Here’s an example of how this works, by way of a statement from the Urban Institute Elaine Waxman: A single mom with two kids making $12.75 an hour would receive $96 a month from SNAP under normal rules. If she got a 50-cent raise, she’d exceed the 130-percent SNAP eligibility threshold and lose all her benefits. However, under broad-based categorical eligibility, her SNAP benefits would just be reduced to $65 a month, rather than zero. This phenomenon is called the benefits cliff, and broad-based categorical eligibility has done a lot to soften its blow.

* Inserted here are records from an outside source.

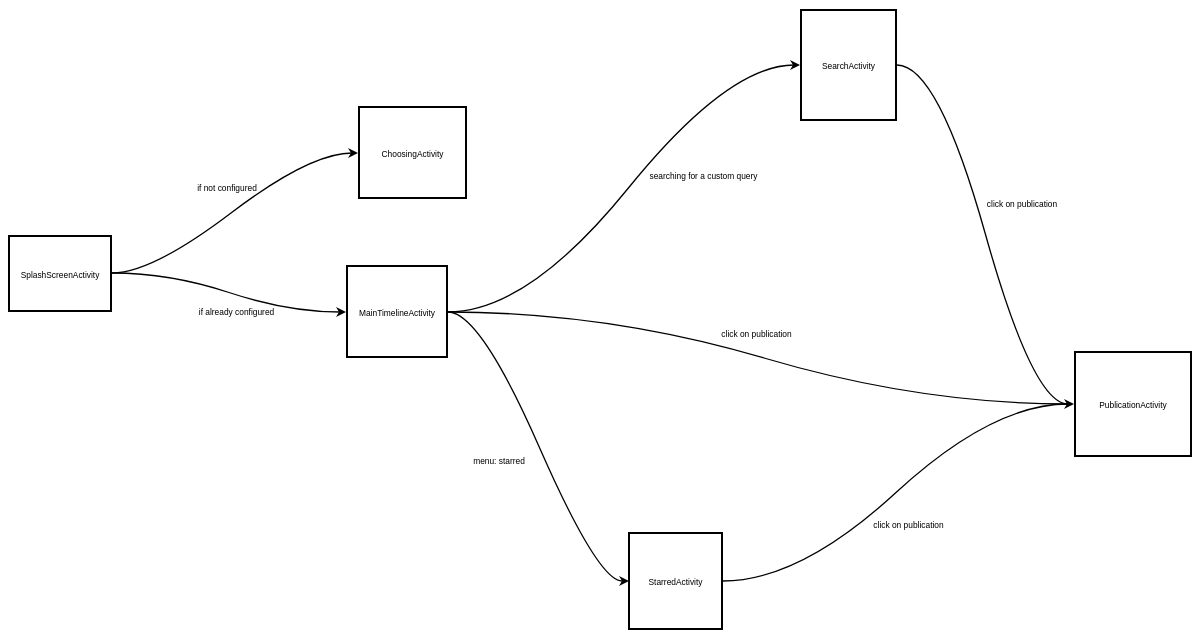
<!DOCTYPE html>
<html lang="en">
<head>
<meta charset="utf-8">
<title>Activity flow diagram</title>
<style>
  :root { --paper: #fff; --ink: #000; }
  * { box-sizing: border-box; }
  html, body { margin: 0; overflow: hidden; background: var(--paper); }
  .diagram {
    position: relative; width: 1200px; height: 640px; overflow: hidden;
    background: var(--paper); color: var(--ink);
    font: 8.4px/10px "Liberation Sans", Arial, sans-serif;
    white-space: nowrap;
  }
  .connectors { position: absolute; inset: 0; }
  .connectors .line { fill: none; stroke: var(--ink); stroke-width: 1.3; }
  .connectors .arrow { fill: var(--ink); }
  .node {
    position: absolute; display: flex; align-items: center; justify-content: center;
    padding-top: 2px; border: 1.5px solid var(--ink); border-width: 1.5px; background: var(--paper);
  }
  .node::after { content: ""; position: absolute; inset: 0; border: .5px solid var(--ink); }
  .splash { left: 8px; top: 235px; width: 104px; height: 77px; }
  .choosing { left: 358px; top: 106px; width: 109px; height: 93px; }
  .timeline { left: 346px; top: 265px; width: 102px; height: 93px; }
  .search { left: 800px; top: 9px; width: 97px; height: 112px; }
  .starred { left: 628px; top: 532px; width: 95px; height: 98px; }
  .publication { left: 1074px; top: 351px; width: 118px; height: 106px; }
  .label { position: absolute; transform: translate(-50%, -50%); }
  .not-configured { left: 227px; top: 188px; }
  .configured { left: 236.5px; top: 312px; }
  .query { left: 703.5px; top: 176px; }
  .search-click { left: 1022px; top: 204px; }
  .timeline-click { left: 756.5px; top: 334px; }
  .menu-starred { left: 499px; top: 461px; }
  .starred-click { left: 908.5px; top: 525px; }
</style>
</head>
<body>
<main class="diagram">
  <svg class="connectors" width="1200" height="640" viewBox="0 0 1200 640" aria-hidden="true">
    <defs>
      <path id="arrowhead" d="M0 0L-10 5L-7 0L-10 -5Z"/>
    </defs>
    <g class="line">
      <path d="M112 273Q152 273 231 213Q310 153 352 153"/>
      <path d="M112 273Q170 273 229 292.5Q288 312 340 312"/>
      <path d="M448 312Q528 312 628 188.5Q728 65 794 65"/>
      <path d="M448 312Q608 312 764 358Q920 404 1068 404"/>
      <path d="M448 312Q480 312 539 446.5Q598 581 622 581"/>
      <path d="M897 65Q938 65 985.5 234.5Q1033 404 1068 404"/>
      <path d="M723 581Q800 581 896 492.5Q992 404 1068 404"/>
    </g>
    <g class="arrow">
      <use href="#arrowhead" x="358" y="153"/>
      <use href="#arrowhead" x="346" y="312"/>
      <use href="#arrowhead" x="800" y="65"/>
      <use href="#arrowhead" x="629" y="581"/>
      <use href="#arrowhead" x="1074" y="404"/>
    </g>
  </svg>

  <div class="node splash">SplashScreenActivity</div>
  <div class="node choosing">ChoosingActivity</div>
  <div class="node timeline">MainTimelineActivity</div>
  <div class="node search">SearchActivity</div>
  <div class="node starred">StarredActivity</div>
  <div class="node publication">PublicationActivity</div>

  <span class="label not-configured">if not configured</span>
  <span class="label configured">if already configured</span>
  <span class="label query">searching for a custom query</span>
  <span class="label search-click">click on publication</span>
  <span class="label timeline-click">click on publication</span>
  <span class="label menu-starred">menu: starred</span>
  <span class="label starred-click">click on publication</span>
</main>
</body>
</html>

Trump administration wants to take food stamps from 3 million more people